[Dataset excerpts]
= Beginning of Section =

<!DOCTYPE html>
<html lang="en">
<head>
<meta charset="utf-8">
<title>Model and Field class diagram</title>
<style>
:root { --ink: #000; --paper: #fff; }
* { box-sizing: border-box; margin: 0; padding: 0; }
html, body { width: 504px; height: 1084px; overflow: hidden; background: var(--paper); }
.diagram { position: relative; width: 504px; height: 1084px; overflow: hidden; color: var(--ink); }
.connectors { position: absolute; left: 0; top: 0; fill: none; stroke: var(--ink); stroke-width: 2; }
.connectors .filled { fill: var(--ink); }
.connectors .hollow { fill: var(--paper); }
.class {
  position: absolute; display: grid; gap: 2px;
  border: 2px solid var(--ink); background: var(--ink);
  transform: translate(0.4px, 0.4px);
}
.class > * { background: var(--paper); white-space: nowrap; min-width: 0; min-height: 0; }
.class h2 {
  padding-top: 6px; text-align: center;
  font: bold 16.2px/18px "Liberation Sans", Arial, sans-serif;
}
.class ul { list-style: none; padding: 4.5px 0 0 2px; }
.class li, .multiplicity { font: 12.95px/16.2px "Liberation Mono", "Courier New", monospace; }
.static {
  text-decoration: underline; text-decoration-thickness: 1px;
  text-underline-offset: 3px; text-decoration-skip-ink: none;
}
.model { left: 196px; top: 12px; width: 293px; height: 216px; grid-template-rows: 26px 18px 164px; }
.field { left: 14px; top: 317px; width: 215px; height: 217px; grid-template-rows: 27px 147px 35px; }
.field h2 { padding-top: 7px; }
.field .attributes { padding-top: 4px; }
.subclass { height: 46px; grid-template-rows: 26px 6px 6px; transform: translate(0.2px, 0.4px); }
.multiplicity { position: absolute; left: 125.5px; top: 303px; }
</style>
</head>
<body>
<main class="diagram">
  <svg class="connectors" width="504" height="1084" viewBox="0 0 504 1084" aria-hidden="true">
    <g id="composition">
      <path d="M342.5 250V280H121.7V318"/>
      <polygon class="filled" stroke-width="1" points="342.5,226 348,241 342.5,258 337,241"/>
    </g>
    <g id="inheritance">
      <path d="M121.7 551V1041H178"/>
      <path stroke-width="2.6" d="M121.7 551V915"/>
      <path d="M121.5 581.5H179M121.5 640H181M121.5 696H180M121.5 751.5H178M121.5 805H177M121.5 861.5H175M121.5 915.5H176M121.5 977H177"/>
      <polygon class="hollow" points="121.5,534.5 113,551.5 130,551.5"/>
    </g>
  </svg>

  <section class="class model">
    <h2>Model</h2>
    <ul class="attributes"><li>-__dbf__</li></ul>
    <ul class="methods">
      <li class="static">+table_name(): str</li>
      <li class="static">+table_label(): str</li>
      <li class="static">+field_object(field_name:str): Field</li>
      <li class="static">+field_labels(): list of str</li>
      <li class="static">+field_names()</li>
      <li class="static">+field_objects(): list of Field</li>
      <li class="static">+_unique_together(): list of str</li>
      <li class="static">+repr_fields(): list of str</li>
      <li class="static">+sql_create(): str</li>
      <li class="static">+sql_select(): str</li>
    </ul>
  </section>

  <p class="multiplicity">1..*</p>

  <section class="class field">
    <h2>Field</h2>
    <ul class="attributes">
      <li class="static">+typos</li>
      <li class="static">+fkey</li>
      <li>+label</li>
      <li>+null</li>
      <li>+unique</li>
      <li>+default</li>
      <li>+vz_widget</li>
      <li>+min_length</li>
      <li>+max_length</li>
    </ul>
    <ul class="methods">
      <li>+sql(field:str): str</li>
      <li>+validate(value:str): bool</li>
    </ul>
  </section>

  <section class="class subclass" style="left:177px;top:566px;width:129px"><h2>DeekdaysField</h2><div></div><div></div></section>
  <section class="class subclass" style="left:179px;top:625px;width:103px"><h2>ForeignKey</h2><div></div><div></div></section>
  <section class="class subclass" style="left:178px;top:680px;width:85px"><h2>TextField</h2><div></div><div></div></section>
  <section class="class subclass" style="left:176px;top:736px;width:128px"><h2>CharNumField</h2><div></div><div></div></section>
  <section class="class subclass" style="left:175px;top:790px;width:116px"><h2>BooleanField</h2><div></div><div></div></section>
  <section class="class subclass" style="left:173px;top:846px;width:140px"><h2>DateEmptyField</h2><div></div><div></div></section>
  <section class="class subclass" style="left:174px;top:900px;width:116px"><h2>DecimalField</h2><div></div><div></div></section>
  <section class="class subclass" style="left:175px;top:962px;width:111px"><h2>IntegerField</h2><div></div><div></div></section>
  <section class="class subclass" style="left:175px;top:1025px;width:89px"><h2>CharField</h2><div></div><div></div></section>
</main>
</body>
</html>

= End of Section =

Reproduce every line of the entries above, unchanged, from the very first one down to and including the line containing "581.5H179M121.5 640H181M121.5 696H180M121.5".

» **Answer section**
<!DOCTYPE html>
<html lang="en">
<head>
<meta charset="utf-8">
<title>Model and Field class diagram</title>
<style>
:root { --ink: #000; --paper: #fff; }
* { box-sizing: border-box; margin: 0; padding: 0; }
html, body { width: 504px; height: 1084px; overflow: hidden; background: var(--paper); }
.diagram { position: relative; width: 504px; height: 1084px; overflow: hidden; color: var(--ink); }
.connectors { position: absolute; left: 0; top: 0; fill: none; stroke: var(--ink); stroke-width: 2; }
.connectors .filled { fill: var(--ink); }
.connectors .hollow { fill: var(--paper); }
.class {
  position: absolute; display: grid; gap: 2px;
  border: 2px solid var(--ink); background: var(--ink);
  transform: translate(0.4px, 0.4px);
}
.class > * { background: var(--paper); white-space: nowrap; min-width: 0; min-height: 0; }
.class h2 {
  padding-top: 6px; text-align: center;
  font: bold 16.2px/18px "Liberation Sans", Arial, sans-serif;
}
.class ul { list-style: none; padding: 4.5px 0 0 2px; }
.class li, .multiplicity { font: 12.95px/16.2px "Liberation Mono", "Courier New", monospace; }
.static {
  text-decoration: underline; text-decoration-thickness: 1px;
  text-underline-offset: 3px; text-decoration-skip-ink: none;
}
.model { left: 196px; top: 12px; width: 293px; height: 216px; grid-template-rows: 26px 18px 164px; }
.field { left: 14px; top: 317px; width: 215px; height: 217px; grid-template-rows: 27px 147px 35px; }
.field h2 { padding-top: 7px; }
.field .attributes { padding-top: 4px; }
.subclass { height: 46px; grid-template-rows: 26px 6px 6px; transform: translate(0.2px, 0.4px); }
.multiplicity { position: absolute; left: 125.5px; top: 303px; }
</style>
</head>
<body>
<main class="diagram">
  <svg class="connectors" width="504" height="1084" viewBox="0 0 504 1084" aria-hidden="true">
    <g id="composition">
      <path d="M342.5 250V280H121.7V318"/>
      <polygon class="filled" stroke-width="1" points="342.5,226 348,241 342.5,258 337,241"/>
    </g>
    <g id="inheritance">
      <path d="M121.7 551V1041H178"/>
      <path stroke-width="2.6" d="M121.7 551V915"/>
      <path d="M121.5 581.5H179M121.5 640H181M121.5 696H180M121.5 751.5H178M121.5 805H177M121.5 861.5H175M121.5 915.5H176M121.5 977H177"/>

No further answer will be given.